Twelve photos from each day of our Africa adventure.
And by “each day” we mean “each day we feel like including.” We’re skipping two right now. One was a day off to do laundry, catch up on the journal, use the Internet, clean up, and take a nap. The nap pictures are good, but the other ones are kind of boring. (Kidding. We didn’t take pics that day.) The other day we’re skipping was a trip to Victoria Falls in Zimbabwe. It was an interesting place, but Mike is disappointed in the pictures because of all the mist and rain, so he skipped sorting and editing them. I think they’re interesting, just like the falls. I hope to write a more detailed post about that day and will select photos then.
So . . . upon leaving Chobe Safari Lodge, we drove the 4WD track along the riverfront, then crossed the border into Namibia on the Caprivi strip. All of these pictures are from the riverfront drive. You’ll see Namibia next time.
Elephants filed out of the trees and down the bank to the river for morning drinks and baths. Tons and tons of elephants.
When we parked the car and turned off the engine, we seemed to become part of the landscape.
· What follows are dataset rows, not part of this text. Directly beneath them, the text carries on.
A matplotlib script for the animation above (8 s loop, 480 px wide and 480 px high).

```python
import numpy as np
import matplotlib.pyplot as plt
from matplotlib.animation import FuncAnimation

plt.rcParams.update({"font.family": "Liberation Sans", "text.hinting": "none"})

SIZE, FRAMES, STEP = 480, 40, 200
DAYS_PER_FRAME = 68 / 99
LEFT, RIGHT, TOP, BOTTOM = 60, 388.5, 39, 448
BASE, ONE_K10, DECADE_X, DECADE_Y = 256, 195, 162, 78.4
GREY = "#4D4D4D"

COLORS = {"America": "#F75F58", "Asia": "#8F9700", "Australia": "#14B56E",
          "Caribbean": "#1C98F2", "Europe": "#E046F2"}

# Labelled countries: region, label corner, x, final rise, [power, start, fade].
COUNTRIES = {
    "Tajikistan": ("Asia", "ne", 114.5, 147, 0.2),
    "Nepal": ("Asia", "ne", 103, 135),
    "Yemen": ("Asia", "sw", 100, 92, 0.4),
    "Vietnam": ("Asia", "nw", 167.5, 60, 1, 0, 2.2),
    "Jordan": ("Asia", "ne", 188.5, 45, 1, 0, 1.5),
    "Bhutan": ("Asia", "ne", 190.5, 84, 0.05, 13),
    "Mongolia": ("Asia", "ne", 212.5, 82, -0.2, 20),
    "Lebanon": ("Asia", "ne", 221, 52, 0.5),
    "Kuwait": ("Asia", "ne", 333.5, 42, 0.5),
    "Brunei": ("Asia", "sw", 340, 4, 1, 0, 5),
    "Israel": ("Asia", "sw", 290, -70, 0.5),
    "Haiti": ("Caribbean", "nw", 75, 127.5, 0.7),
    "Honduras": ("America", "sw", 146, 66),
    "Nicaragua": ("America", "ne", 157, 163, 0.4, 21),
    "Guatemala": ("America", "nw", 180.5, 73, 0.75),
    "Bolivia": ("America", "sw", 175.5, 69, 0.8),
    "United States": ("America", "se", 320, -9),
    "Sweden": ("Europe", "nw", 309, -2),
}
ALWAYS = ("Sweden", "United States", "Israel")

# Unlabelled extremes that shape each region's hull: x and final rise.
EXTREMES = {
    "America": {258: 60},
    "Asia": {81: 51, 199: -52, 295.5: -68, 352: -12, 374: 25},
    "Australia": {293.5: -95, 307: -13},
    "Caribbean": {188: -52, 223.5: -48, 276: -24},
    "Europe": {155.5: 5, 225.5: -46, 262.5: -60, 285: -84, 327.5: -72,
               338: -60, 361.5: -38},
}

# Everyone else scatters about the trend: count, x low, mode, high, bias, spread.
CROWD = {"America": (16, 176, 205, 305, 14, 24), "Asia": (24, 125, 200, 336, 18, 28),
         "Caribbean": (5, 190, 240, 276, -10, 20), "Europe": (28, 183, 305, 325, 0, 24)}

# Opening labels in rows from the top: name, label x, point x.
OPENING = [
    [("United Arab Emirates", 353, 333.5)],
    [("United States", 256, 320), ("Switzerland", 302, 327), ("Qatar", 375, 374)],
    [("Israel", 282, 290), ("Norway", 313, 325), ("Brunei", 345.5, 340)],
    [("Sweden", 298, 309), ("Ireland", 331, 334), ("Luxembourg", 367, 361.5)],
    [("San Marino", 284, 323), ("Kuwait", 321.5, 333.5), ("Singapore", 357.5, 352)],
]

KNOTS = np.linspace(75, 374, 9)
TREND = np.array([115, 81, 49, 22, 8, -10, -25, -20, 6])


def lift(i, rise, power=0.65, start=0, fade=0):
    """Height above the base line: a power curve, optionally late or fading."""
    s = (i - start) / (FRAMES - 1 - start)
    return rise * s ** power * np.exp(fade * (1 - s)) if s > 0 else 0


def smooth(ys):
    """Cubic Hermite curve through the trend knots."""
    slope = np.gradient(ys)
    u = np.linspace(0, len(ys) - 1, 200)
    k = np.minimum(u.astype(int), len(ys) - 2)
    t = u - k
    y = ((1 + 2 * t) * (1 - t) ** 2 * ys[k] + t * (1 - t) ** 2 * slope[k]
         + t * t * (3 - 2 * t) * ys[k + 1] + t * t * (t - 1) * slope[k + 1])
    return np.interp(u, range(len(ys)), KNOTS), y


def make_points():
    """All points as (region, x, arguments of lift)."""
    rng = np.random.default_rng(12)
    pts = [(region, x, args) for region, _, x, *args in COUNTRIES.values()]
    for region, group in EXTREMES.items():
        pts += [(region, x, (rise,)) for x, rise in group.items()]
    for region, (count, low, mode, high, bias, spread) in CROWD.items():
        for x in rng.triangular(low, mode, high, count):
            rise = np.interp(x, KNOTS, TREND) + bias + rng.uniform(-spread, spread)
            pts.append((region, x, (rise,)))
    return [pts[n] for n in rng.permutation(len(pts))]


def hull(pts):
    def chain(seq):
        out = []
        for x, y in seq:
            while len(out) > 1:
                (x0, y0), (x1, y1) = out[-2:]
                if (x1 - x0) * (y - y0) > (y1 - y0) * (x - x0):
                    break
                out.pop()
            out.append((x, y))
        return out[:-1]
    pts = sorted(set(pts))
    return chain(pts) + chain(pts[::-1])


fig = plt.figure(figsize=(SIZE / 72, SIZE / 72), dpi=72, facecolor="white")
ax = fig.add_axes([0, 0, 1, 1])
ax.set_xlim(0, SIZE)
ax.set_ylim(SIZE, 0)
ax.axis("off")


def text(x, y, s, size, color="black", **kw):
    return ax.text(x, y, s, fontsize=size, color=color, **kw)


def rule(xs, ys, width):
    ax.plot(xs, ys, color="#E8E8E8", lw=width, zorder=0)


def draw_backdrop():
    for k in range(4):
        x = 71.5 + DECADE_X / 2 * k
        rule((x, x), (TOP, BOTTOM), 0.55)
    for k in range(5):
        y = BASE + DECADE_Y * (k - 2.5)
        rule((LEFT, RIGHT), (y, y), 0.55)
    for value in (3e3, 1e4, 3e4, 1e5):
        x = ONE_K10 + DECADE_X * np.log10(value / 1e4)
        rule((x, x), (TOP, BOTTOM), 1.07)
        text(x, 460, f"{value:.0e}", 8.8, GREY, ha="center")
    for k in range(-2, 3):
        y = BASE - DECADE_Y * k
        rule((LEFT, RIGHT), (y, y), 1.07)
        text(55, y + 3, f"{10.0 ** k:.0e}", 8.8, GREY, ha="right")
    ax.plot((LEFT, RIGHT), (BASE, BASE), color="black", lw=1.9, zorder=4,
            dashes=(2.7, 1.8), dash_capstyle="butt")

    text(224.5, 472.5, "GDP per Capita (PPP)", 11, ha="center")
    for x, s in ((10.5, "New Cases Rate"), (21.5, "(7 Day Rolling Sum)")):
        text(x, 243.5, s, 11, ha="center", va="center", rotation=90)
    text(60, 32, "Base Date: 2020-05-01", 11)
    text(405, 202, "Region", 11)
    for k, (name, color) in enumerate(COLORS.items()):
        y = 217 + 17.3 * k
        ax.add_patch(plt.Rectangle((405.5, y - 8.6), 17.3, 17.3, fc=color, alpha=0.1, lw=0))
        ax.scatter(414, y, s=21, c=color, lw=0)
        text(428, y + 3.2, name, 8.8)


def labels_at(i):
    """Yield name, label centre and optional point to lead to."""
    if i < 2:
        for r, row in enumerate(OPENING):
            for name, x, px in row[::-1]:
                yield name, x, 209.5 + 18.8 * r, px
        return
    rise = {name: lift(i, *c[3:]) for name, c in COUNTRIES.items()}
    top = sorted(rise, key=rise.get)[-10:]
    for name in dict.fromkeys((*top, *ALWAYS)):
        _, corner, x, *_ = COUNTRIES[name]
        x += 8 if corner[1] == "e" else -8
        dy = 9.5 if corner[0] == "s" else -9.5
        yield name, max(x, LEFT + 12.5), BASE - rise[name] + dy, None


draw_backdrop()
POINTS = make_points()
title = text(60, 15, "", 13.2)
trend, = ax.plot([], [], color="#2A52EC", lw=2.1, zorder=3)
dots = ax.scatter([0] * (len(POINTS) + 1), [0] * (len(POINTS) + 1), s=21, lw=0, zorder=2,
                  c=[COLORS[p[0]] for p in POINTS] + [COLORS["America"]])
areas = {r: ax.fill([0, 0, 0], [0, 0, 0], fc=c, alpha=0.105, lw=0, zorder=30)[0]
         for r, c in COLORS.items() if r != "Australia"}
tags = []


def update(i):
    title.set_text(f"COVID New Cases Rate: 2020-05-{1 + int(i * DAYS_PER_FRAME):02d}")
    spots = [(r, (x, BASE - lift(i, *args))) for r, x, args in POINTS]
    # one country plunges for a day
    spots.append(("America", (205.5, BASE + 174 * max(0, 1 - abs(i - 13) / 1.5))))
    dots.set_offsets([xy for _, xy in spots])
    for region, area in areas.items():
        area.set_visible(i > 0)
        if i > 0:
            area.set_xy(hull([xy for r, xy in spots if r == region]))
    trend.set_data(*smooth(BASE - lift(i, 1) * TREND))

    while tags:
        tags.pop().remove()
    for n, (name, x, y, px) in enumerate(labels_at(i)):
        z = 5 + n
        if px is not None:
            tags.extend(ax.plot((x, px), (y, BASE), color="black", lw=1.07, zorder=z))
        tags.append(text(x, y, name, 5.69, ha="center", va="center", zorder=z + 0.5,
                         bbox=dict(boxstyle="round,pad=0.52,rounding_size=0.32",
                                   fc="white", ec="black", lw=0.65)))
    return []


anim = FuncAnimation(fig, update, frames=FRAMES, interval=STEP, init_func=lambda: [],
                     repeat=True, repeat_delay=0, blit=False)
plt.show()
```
The elephants noted us, but walked quite close anyway, as close as 15 feet away from the open windows of the car. We didn’t take pictures when they were that close; we didn’t talk; we didn’t move. I felt protected in the car, but I didn’t want to startle them, either. What might a startled elephant do? What might a dozen startled elephants do? I don’t want to know.
The elephants enjoy the water. A lot of roughhousing takes place amongst the youngsters. Here, four different pairs tussle.
Another way to cool down is to spray mud all over one’s body. Water, mud, dry dust: It doesn’t matter; it’s all good.
Hippos were out, too. They don’t play. When they tussle, they seem to be making an angry point. Grumps.
A spoonbill. Is that a crazy bill or what?
A puku, I believe. It looks like the lechwe but doesn’t have black on the front legs. They aren’t widely distributed, so this is a rare find, I’m told . . .
. . . unlike impalas, which seem to be everywhere in great numbers.
“Take my picture.”
“How ’bout mine?”
I think it can be hard to get attention when you’re an impala. Not a bad thing if the attention is coming from, say, a lion. Impalas are pretty, and I’m always happy to see them.
“You know you want to take my picture. You think I’m strange and beautiful.”
Yes, I think giraffes are strange and beautiful. And they lend themselves to some interesting shots.
Then there’s the lovely patterned hide that zips up the back.
I wonder how many yards of this a giraffe needs to make a coat.
Now we are out of Botswana and into Namibia.